_ACTIVITY:_ A single count is required: the lines of the data below in which the word "orient" occurs.

Rendered images with source text:
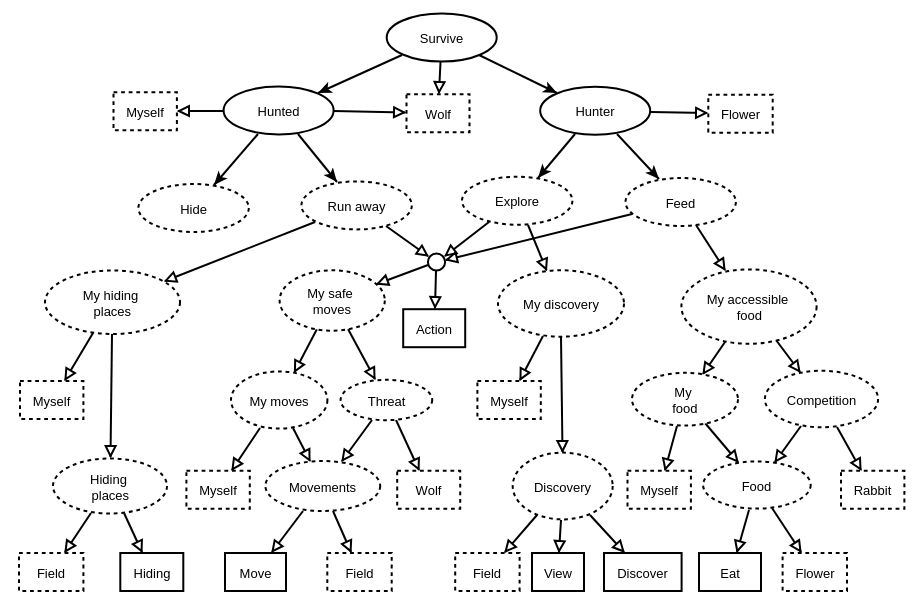
<!DOCTYPE html>
<html lang="en">
<head>
<meta charset="utf-8">
<title>Survival goal tree</title>
<style>
:root { --ink: #000; --paper: #fff; }
* { box-sizing: border-box; }
html, body { margin: 0; background: var(--paper); }
.diagram {
  position: relative; width: 924px; height: 604px; overflow: hidden;
  background: var(--paper); color: var(--ink);
  font: 13px/16px "Liberation Sans", Arial, sans-serif;
}
.shapes { position: absolute; left: 0; top: 0; display: block; }
.shapes g { stroke: var(--ink); stroke-width: 2; fill: var(--paper); }
.shapes .optional { stroke-dasharray: 3.8 3.8; }
.goal-link line { marker-end: url(#solid-arrow); }
.data-link line { marker-end: url(#open-arrow); }
.open-head { fill: var(--paper); stroke: var(--ink); stroke-width: 2; }
.solid-head { fill: var(--ink); }
.label {
  position: absolute; left: var(--x); top: var(--y); margin: 0;
  transform: translate(-50%, -50%); text-align: center; white-space: nowrap;
}
</style>
</head>
<body>
<main class="diagram">
  <svg class="shapes" width="924" height="604" viewBox="0 0 924 604" aria-hidden="true">
    <defs>
      <marker id="solid-arrow" markerUnits="userSpaceOnUse" markerWidth="16" markerHeight="14" refX="14" refY="7" orient="auto">
        <polygon class="solid-head" points="14,7 0,1 3.5,7 0,13"/>
      </marker>
      <marker id="open-arrow" markerUnits="userSpaceOnUse" markerWidth="16" markerHeight="14" refX="13" refY="7" orient="auto">
        <polygon class="open-head" points="12,7 2,2 2,12"/>
      </marker>
    </defs>

    <g class="goal-link">
      <line x1="402" y1="55" x2="318" y2="93"/>
      <line x1="479" y1="55" x2="557" y2="93"/>
      <line x1="258" y1="134" x2="214" y2="185"/>
      <line x1="298" y1="134" x2="337" y2="182"/>
      <line x1="575" y1="134" x2="538" y2="178"/>
      <line x1="617" y1="134" x2="659" y2="179"/>
    </g>

    <g class="data-link">
      <line x1="440.5" y1="62" x2="439" y2="93"/>
      <line x1="223" y1="111" x2="178" y2="111"/>
      <line x1="334" y1="111" x2="405" y2="112.5"/>
      <line x1="651" y1="112" x2="707" y2="113"/>
      <line x1="315" y1="222" x2="165" y2="281"/>
      <line x1="386" y1="226" x2="428" y2="256"/>
      <line x1="489" y1="222" x2="445" y2="256"/>
      <line x1="632" y1="214" x2="446" y2="260"/>
      <line x1="528" y1="225" x2="546.5" y2="270"/>
      <line x1="696" y1="225" x2="725" y2="270"/>
      <line x1="428" y1="265" x2="377" y2="284"/>
      <line x1="436" y1="271" x2="435" y2="308"/>
      <line x1="93" y1="333" x2="65" y2="380"/>
      <line x1="112" y1="334" x2="110.5" y2="457"/>
      <line x1="317" y1="329" x2="294.5" y2="372"/>
      <line x1="348" y1="329" x2="375" y2="379"/>
      <line x1="543" y1="336" x2="520" y2="380"/>
      <line x1="561" y1="337" x2="562.5" y2="452"/>
      <line x1="725" y1="342" x2="703" y2="374"/>
      <line x1="776" y1="340" x2="800" y2="372"/>
      <line x1="260" y1="428" x2="232" y2="470"/>
      <line x1="293" y1="428" x2="310" y2="461"/>
      <line x1="372" y1="420" x2="342" y2="461"/>
      <line x1="396" y1="420" x2="419" y2="470"/>
      <line x1="677" y1="426" x2="665" y2="470"/>
      <line x1="705" y1="423" x2="738" y2="462"/>
      <line x1="801" y1="426" x2="775" y2="462"/>
      <line x1="837" y1="427" x2="861" y2="470"/>
      <line x1="91" y1="513" x2="65" y2="552"/>
      <line x1="124" y1="513" x2="142" y2="552"/>
      <line x1="303" y1="511" x2="272" y2="552"/>
      <line x1="333" y1="511" x2="351" y2="552"/>
      <line x1="537" y1="515" x2="505" y2="552"/>
      <line x1="561" y1="520" x2="559" y2="552"/>
      <line x1="590" y1="515" x2="624" y2="552"/>
      <line x1="749" y1="510" x2="737" y2="552"/>
      <line x1="772" y1="508" x2="801" y2="552"/>
    </g>

    <g class="required">
      <ellipse cx="441.7" cy="37.5" rx="55" ry="24"/>
      <ellipse cx="278.6" cy="110.4" rx="55" ry="24"/>
      <ellipse cx="595.2" cy="110.7" rx="55" ry="24"/>
      <circle cx="436.5" cy="262" r="8.6"/>
      <rect x="403.2" y="309.2" width="62" height="38"/>
      <rect x="120.3" y="553" width="63" height="38"/>
      <rect x="225" y="553" width="61" height="38"/>
      <rect x="532" y="553" width="52" height="38"/>
      <rect x="604" y="553" width="77.6" height="38"/>
      <rect x="699" y="553" width="62" height="38"/>
    </g>

    <g class="optional">
      <ellipse cx="193.6" cy="208" rx="55.2" ry="24"/>
      <ellipse cx="356.6" cy="205.4" rx="55.2" ry="24"/>
      <ellipse cx="517.2" cy="200.7" rx="55.2" ry="24"/>
      <ellipse cx="680.7" cy="202" rx="55.2" ry="24"/>
      <ellipse cx="112.5" cy="302.2" rx="67.5" ry="31.8"/>
      <ellipse cx="332.2" cy="300.5" rx="52.6" ry="30.2"/>
      <ellipse cx="561" cy="303.5" rx="63" ry="33.2"/>
      <ellipse cx="749" cy="306.6" rx="67.6" ry="37.2"/>
      <ellipse cx="279.2" cy="400" rx="48.2" ry="28.6"/>
      <ellipse cx="386.4" cy="400" rx="45.8" ry="20.2"/>
      <ellipse cx="685" cy="399.2" rx="53" ry="26.4"/>
      <ellipse cx="821.5" cy="399" rx="56.6" ry="28.2"/>
      <ellipse cx="110" cy="486" rx="57" ry="27.6"/>
      <ellipse cx="322.8" cy="486" rx="57.4" ry="25"/>
      <ellipse cx="562.7" cy="486" rx="50" ry="33.4"/>
      <ellipse cx="756.9" cy="485" rx="53.8" ry="23.6"/>
      <rect x="113.5" y="92.3" width="63.4" height="38"/>
      <rect x="406.5" y="94.2" width="63" height="38"/>
      <rect x="708.3" y="94.8" width="64.4" height="38"/>
      <rect x="20" y="381" width="63.4" height="38"/>
      <rect x="477.4" y="381" width="63.4" height="38"/>
      <rect x="186.4" y="470.8" width="63.4" height="38"/>
      <rect x="397.2" y="470.8" width="63" height="38"/>
      <rect x="627.5" y="470.8" width="63.4" height="38"/>
      <rect x="841" y="470.8" width="63.4" height="38"/>
      <rect x="19" y="553" width="64.4" height="38"/>
      <rect x="327.3" y="553" width="64.4" height="38"/>
      <rect x="455.2" y="553" width="64.4" height="38"/>
      <rect x="782.6" y="553" width="64.4" height="38"/>
    </g>
  </svg>

  <p class="label" style="--x:441.5px;--y:39px">Survive</p>

  <p class="label" style="--x:145px;--y:113px">Myself</p>
  <p class="label" style="--x:278.5px;--y:112px">Hunted</p>
  <p class="label" style="--x:438px;--y:115px">Wolf</p>
  <p class="label" style="--x:595px;--y:112px">Hunter</p>
  <p class="label" style="--x:740.5px;--y:115px">Flower</p>

  <p class="label" style="--x:193.5px;--y:210px">Hide</p>
  <p class="label" style="--x:356.5px;--y:207px">Run away</p>
  <p class="label" style="--x:517px;--y:202px">Explore</p>
  <p class="label" style="--x:680.5px;--y:204px">Feed</p>

  <p class="label" style="--x:110.5px;--y:304px">My hiding<br>&nbsp;places</p>
  <p class="label" style="--x:330px;--y:302px">My safe<br>&nbsp;moves</p>
  <p class="label" style="--x:434px;--y:330px">Action</p>
  <p class="label" style="--x:561px;--y:305px">My discovery</p>
  <p class="label" style="--x:747.5px;--y:308px">My accessible<br>&nbsp;food</p>

  <p class="label" style="--x:51.5px;--y:402px">Myself</p>
  <p class="label" style="--x:279px;--y:402px">My moves</p>
  <p class="label" style="--x:386.5px;--y:402px">Threat</p>
  <p class="label" style="--x:509px;--y:402px">Myself</p>
  <p class="label" style="--x:683px;--y:401px">My<br>&nbsp;food</p>
  <p class="label" style="--x:821.5px;--y:401px">Competition</p>

  <p class="label" style="--x:108.5px;--y:488px">Hiding<br>&nbsp;places</p>
  <p class="label" style="--x:218px;--y:491px">Myself</p>
  <p class="label" style="--x:322.5px;--y:488px">Movements</p>
  <p class="label" style="--x:428.5px;--y:491px">Wolf</p>
  <p class="label" style="--x:562.5px;--y:488px">Discovery</p>
  <p class="label" style="--x:659px;--y:491px">Myself</p>
  <p class="label" style="--x:756.5px;--y:487px">Food</p>
  <p class="label" style="--x:872.5px;--y:491px">Rabbit</p>

  <p class="label" style="--x:51px;--y:574px">Field</p>
  <p class="label" style="--x:152px;--y:574px">Hiding</p>
  <p class="label" style="--x:255.5px;--y:574px">Move</p>
  <p class="label" style="--x:359.5px;--y:574px">Field</p>
  <p class="label" style="--x:487px;--y:574px">Field</p>
  <p class="label" style="--x:558px;--y:574px">View</p>
  <p class="label" style="--x:642.5px;--y:574px">Discover</p>
  <p class="label" style="--x:730px;--y:574px">Eat</p>
  <p class="label" style="--x:815px;--y:574px">Flower</p>
</main>
</body>
</html>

_RESULT OF THIS TASK:_ 2